→ WHAT THE TASK ASKS: One line at a time, check the entries below for the word "fract", and copy each line that has it.

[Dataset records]
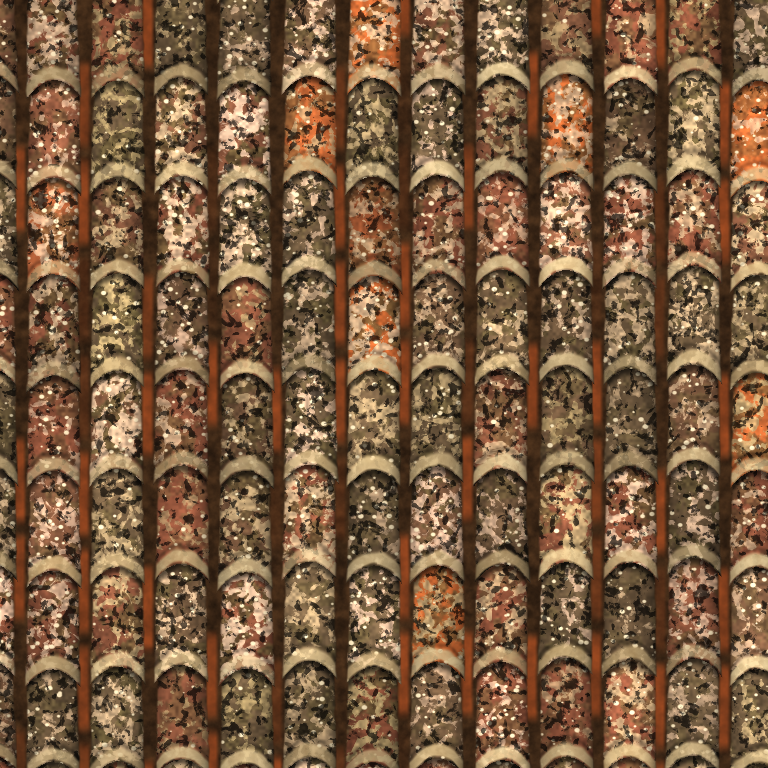
Give the GLSL for this texture, as a WebGL 2 fragment shader.

```glsl
#version 300 es
precision highp float;
uniform vec2 u_resolution;
out vec4 outColor;

float hash(vec2 p) {
  vec3 q = fract(vec3(p.xyx) * vec3(0.1031, 0.1030, 0.0973));
  q += dot(q, q.yzx + 33.33);
  return fract((q.x + q.y) * q.z);
}

float noise(vec2 p) {
  vec2 i = floor(p), f = fract(p);
  f = f * f * (3.0 - 2.0 * f);
  return mix(mix(hash(i), hash(i + vec2(1, 0)), f.x),
             mix(hash(i + vec2(0, 1)), hash(i + vec2(1, 1)), f.x), f.y);
}

float fbm(vec2 p) {
  float sum = 0.0, amp = 0.5;
  for (int i = 0; i < 4; i++) {
    sum += amp * noise(p);
    p = mat2(1.6, 1.2, -1.2, 1.6) * p + 17.3;
    amp *= 0.5;
  }
  return sum / 0.9375;
}

// Round lichen specks, one candidate per cell
float specks(vec2 p, float density) {
  float cover = 0.0;
  for (int k = 0; k < 9; k++) {
    vec2 cell = floor(p) + vec2(k % 3 - 1, k / 3 - 1);
    vec2 center = cell + vec2(hash(cell + 3.1), hash(cell + 8.7));
    float radius = mix(0.15, 0.5, hash(cell + 21.0));
    float dist = length((p - center) * vec2(1.0, 1.2));
    cover = max(cover, step(hash(cell + 40.0), density) * (1.0 - smoothstep(radius - 0.2, radius + 0.12, dist)));
  }
  return cover;
}

// Rusty channel between the columns, broken by dark joints
vec3 channelColor(vec2 uv, float across) {
  float id = floor(across + 0.5);
  float along = uv.y * 7.9 + 0.5 + 0.4 * hash(vec2(id, 5.0));
  float exposed = smoothstep(0.3, 0.75, hash(vec2(id, floor(along)) + 60.0));
  float side = abs(fract(across + 0.5) - 0.47);
  vec3 rust = mix(vec3(0.36, 0.18, 0.09), vec3(0.62, 0.29, 0.13), fbm(uv * 60.0));
  vec3 soil = mix(vec3(0.11, 0.07, 0.04), vec3(0.32, 0.21, 0.12), fbm(uv * 90.0));
  float joint = smoothstep(0.0, 0.16, fract(along)) * smoothstep(1.0, 0.85, fract(along));
  float lit = exposed * joint * (1.0 - smoothstep(0.04, 0.12, side));
  return mix(soil, rust, lit);
}

vec3 tileColor(vec2 uv, vec2 id, float x, float along) {
  float kind = hash(id + 11.0), age = hash(id + 27.0), pale = hash(id + 35.0);
  vec2 p = uv + id * 3.7;
  vec2 warp = 0.012 * vec2(noise(p * 45.0), noise(p * 45.0 + 31.0));
  float broad = fbm(p * vec2(28.0, 22.0));
  float grain = fbm((p + warp) * 105.0);
  float fine = noise(p * 230.0);

  // Fired clay, from grey to maroon to orange
  vec3 clay = mix(vec3(0.35, 0.28, 0.20), vec3(0.47, 0.27, 0.19), smoothstep(0.35, 0.75, kind));
  clay = mix(clay, vec3(0.66, 0.34, 0.17), smoothstep(0.9, 0.97, kind));
  clay *= 0.72 + 0.65 * broad + 0.3 * (fine - 0.5);

  // Moss and crusted lichen
  float growth = mix(0.45, 1.0, age);
  vec3 moss = mix(vec3(0.22, 0.18, 0.11), vec3(0.46, 0.40, 0.24), fine);
  vec3 color = mix(clay, moss, 0.8 * growth * smoothstep(0.42, 0.62, fbm(p * 62.0 + 9.0)));
  vec3 crust = mix(vec3(0.62, 0.53, 0.36), vec3(0.80, 0.66, 0.55), pale);
  float patches = smoothstep(0.50, 0.62, grain + 0.24 * (broad - 0.5) + 0.13 * (age - 0.5));
  color = mix(color, crust * (0.8 + 0.45 * fine), patches * mix(0.65, 0.95, age));
  color = mix(color, vec3(0.92, 0.85, 0.70), 0.9 * specks(p * 125.0, 0.05 + 0.17 * pale));
  color *= 1.0 - 0.65 * smoothstep(0.56, 0.70, fbm((p - warp) * 120.0 + 50.0));

  // Pale mortar rim at the lower end, shadow under the tile above
  float edge = along + 0.035 * (noise(p * 75.0) - 0.5);
  float rim = smoothstep(0.0, 0.035, edge) * (1.0 - smoothstep(0.12, 0.17, edge));
  vec3 mortar = mix(vec3(0.56, 0.46, 0.31), vec3(0.80, 0.72, 0.55), 0.6 * grain + 0.4 * hash(id + 72.0));
  color = mix(color, mortar, rim * mix(0.6, 0.95, hash(id + 81.0)));
  color *= 1.0 - 0.28 * exp(-pow((edge - 0.19) / 0.03, 2.0));
  color *= 1.0 - 0.62 * smoothstep(0.89, 0.99, along);
  color *= mix(0.55, 1.0, smoothstep(-0.01, 0.03, along));

  // Barrel shading, lit slightly from the left
  float round = sqrt(max(0.0, 1.0 - pow(abs(x + 0.1) / 1.12, 2.0)));
  return color * mix(0.42, 1.18, round) * mix(0.86, 1.14, hash(id + 95.0));
}

void main() {
  vec2 uv = gl_FragCoord.xy / u_resolution;
  float across = uv.x * 12.0 - 0.34 + 0.035 * (noise(uv * vec2(12.0, 9.0)) - 0.5);
  float column = floor(across);
  float x = (fract(across) - 0.5) / 0.41;

  // Arched courses, slightly uneven from column to column
  float rows = (uv.y - 0.008) * 7.87 + 0.17 * min(x * x, 1.4);
  rows += 0.14 * (hash(vec2(column, 2.0)) - 0.5) + 0.06 * (noise(vec2(column * 9.1, uv.y * 8.0)) - 0.5);
  vec2 id = vec2(column, floor(rows)) + 20.0;
  float along = fract(rows);
  x += 0.1 * (hash(id + 50.0) - 0.5);

  float halfWidth = mix(1.03, 0.93, along) + 0.06 * (noise(uv * 85.0) - 0.5);
  float soft = 0.03 + 20.0 / u_resolution.x;
  float tile = 1.0 - smoothstep(halfWidth - soft, halfWidth + soft, abs(x));
  vec3 color = mix(channelColor(uv, across), tileColor(uv, id, x, along), tile);
  outColor = vec4(clamp(color * 1.06, 0.0, 1.0), 1.0);
}
```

→ SOLVED EXERCISE:
  vec3 q = fract(vec3(p.xyx) * vec3(0.1031, 0.1030, 0.0973));
  return fract((q.x + q.y) * q.z);
  vec2 i = floor(p), f = fract(p);
  float side = abs(fract(across + 0.5) - 0.47);
  float joint = smoothstep(0.0, 0.16, fract(along)) * smoothstep(1.0, 0.85, fract(along));
  float x = (fract(across) - 0.5) / 0.41;
  float along = fract(rows);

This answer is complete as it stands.